TASK REQUIREMENTS:
Run through the records and, wherever a line holds the word "center", return that line.

### DATA RECORDS

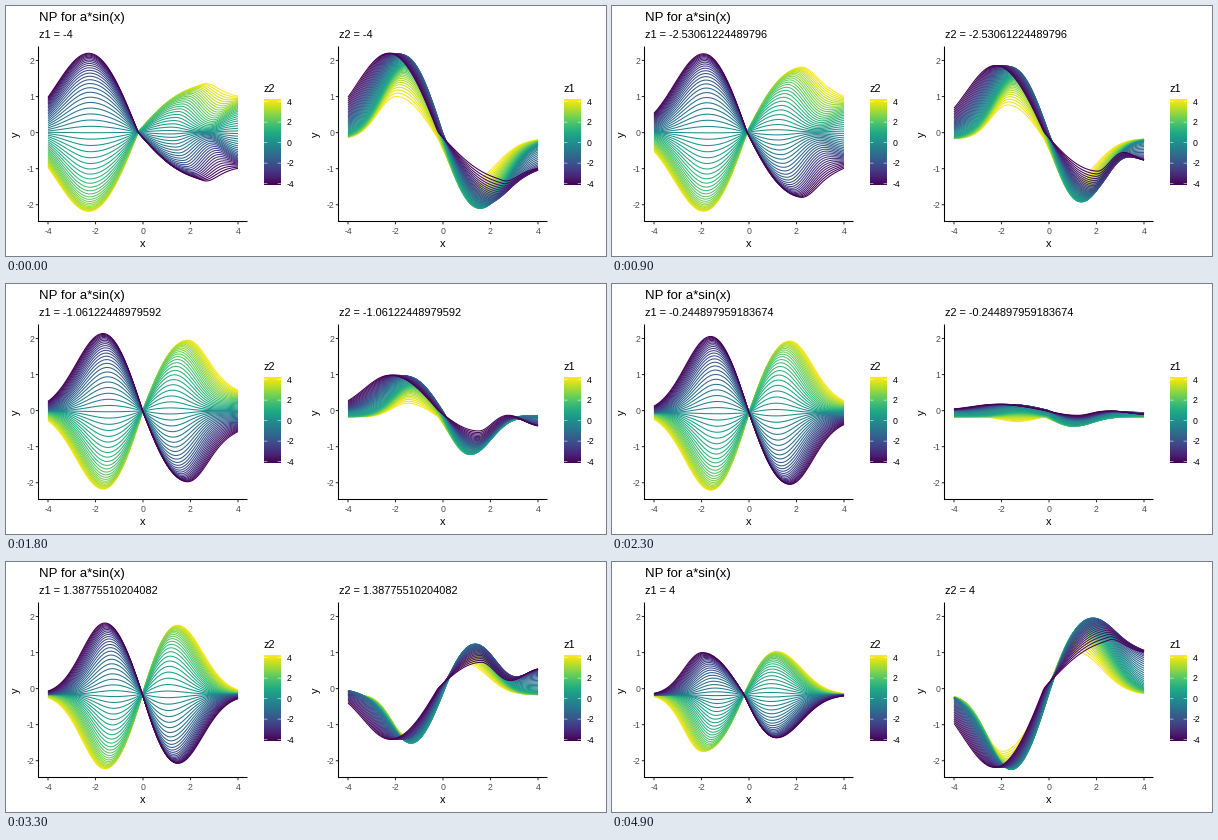
Recreate the animation shown at these times as a matplotlib script. Size 600x250 px, loop 5000 ms.

```python
import numpy as np
import matplotlib.pyplot as plt
from matplotlib.animation import FuncAnimation
from matplotlib.collections import LineCollection

W, H, DPI = 600, 250, 100
N = 50
PX = 72 / DPI  # points per pixel
LINE = 1.07 * PX
plt.rcParams["font.family"] = "Liberation Sans"

x = np.linspace(-4, 4, 120)
z = -4 + np.arange(N) * (8 / (N - 1))


def saturate(t, k):
    return np.tanh(k * t) / np.tanh(k)


def lobe(u, peak, width):
    """Sine rise from u = 0 to 1 at the peak, then a Gaussian fall."""
    rise = np.sin(np.pi / 2 * np.clip(u / peak, 0, 1))
    return rise * np.exp(-(np.maximum(u - peak, 0) / width) ** 2)


def decode():
    """Values of the decoded curves, indexed by [z1, z2, x]."""
    z1, t = z[:, None, None], z[None, :, None] / 4
    near_low = np.exp(-(z1 + 4) / 1.6)
    near_high = np.exp((z1 - 4) / 1.7)
    slack = 1 - np.abs(t)
    spread = 1 - .25 * slack
    crossing = -.013 * z1 ** 2

    left_peak = (1.6 - .04 * z1 + .02 * z1 ** 2) * (1 - (.2 + .04 * z1) * slack)
    left = lobe(crossing - x, left_peak, (1.5 - .1 * z1) * spread)
    left_size = (2.2 - .83 * near_high) * saturate(t, 1.9)
    left_sag = .1 * (1 - t ** 2) + .2 * near_high

    right_peak = (1.68 - .17 * z1 + .01 * z1 ** 2 - crossing) * (1 - (.35 - .04 * z1) * slack)
    right = lobe(x - crossing, right_peak, (1.5 - .5 * near_low) * spread)
    right_size = (2.15 - .9 * near_low - .95 * near_high) * saturate(t, 2.15 + .1 * z1)

    tail = 1 / (1 + np.exp((z1 + 1.3) / .7)) / (1 + np.exp((3.3 - x) / .35))
    base = -.08 - .09 * np.tanh(z1)
    return base - (left_size + left_sag) * left + right_size * right + saturate(t, 2) * tail


Y = decode()
ORDER = np.arange(N)[::-1]
COLORS = plt.cm.viridis((z[ORDER] + 4) / 8)

fig = plt.figure(figsize=(W / DPI, H / DPI), dpi=DPI, facecolor="white")
ax = fig.add_axes([0, 0, 1, 1])


def px(value):
    return 137 + 23.75 * value


def py(value):
    return 126.6 - 36.05 * value


def label(xpos, ypos, text, size=11, **style):
    return ax.text(xpos, ypos, text, fontsize=size * PX, **style)


def stroke(xs, ys, color="black", width=LINE):
    ax.plot(xs, ys, color=color, lw=width, solid_capstyle="butt", snap=False)


def draw_panel(left, legend):
    for v in (-4, -2, 0, 2, 4):
        stroke([left + px(v)] * 2, [215.5, 218.3], "#333333")
        label(left + px(v), 228, str(v), 8.8, color="#4D4D4D", ha="center")
    for v in (-2, -1, 0, 1, 2):
        stroke([left + 29.8, left + 32.5], [py(v)] * 2, "#333333")
        label(left + 28, py(v) + 3.2, str(v), 8.8, color="#4D4D4D", ha="right")
    stroke([left + 32.5] * 2, [40.5, 216])
    stroke([left + 32, left + 241.5], [215.5] * 2)
    label(left + 137, 241, "x", ha="center")
    label(left + 9.5, 128.5, "y", rotation=90, ha="center", va="center")

    label(left + 258, 86.5, legend)
    ax.imshow(np.linspace(1, 0, 256)[:, None], cmap="viridis", aspect="auto",
              extent=(left + 258, left + 275, 179, 93))
    for v in (-4, -2, 0, 2, 4):
        y = 136.6 - 10.25 * v
        for start in (258, 271.6):
            stroke([left + start, left + start + 3.4], [y, y], "white", LINE / 2)
        label(left + 280.8, y + 3.2, str(v), 8.8)

    curves = LineCollection([], colors=COLORS, linewidths=LINE, zorder=3)
    ax.add_collection(curves, autolim=False)
    return curves, label(left + 33, 32, "")


label(33, 15, "NP for a*sin(x)", 13.2)
left_curves, left_title = draw_panel(0, "z2")
right_curves, right_title = draw_panel(300, "z1")
ax.set(xlim=(0, W), ylim=(H, 0))
ax.axis("off")


def segments(left, values):
    return [np.column_stack([left + px(x), py(values[k])]) for k in ORDER]


def update(i):
    left_curves.set_segments(segments(0, Y[i]))
    right_curves.set_segments(segments(300, Y[:, i]))
    left_title.set_text(f"z1 = {z[i]:.15g}")
    right_title.set_text(f"z2 = {z[i]:.15g}")
    return left_curves, right_curves, left_title, right_title


anim = FuncAnimation(fig, update, frames=N, interval=100, repeat=True)
plt.show()
```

######

YOUR SOLUTION:
        label(left + px(v), 228, str(v), 8.8, color="#4D4D4D", ha="center")
    label(left + 137, 241, "x", ha="center")
    label(left + 9.5, 128.5, "y", rotation=90, ha="center", va="center")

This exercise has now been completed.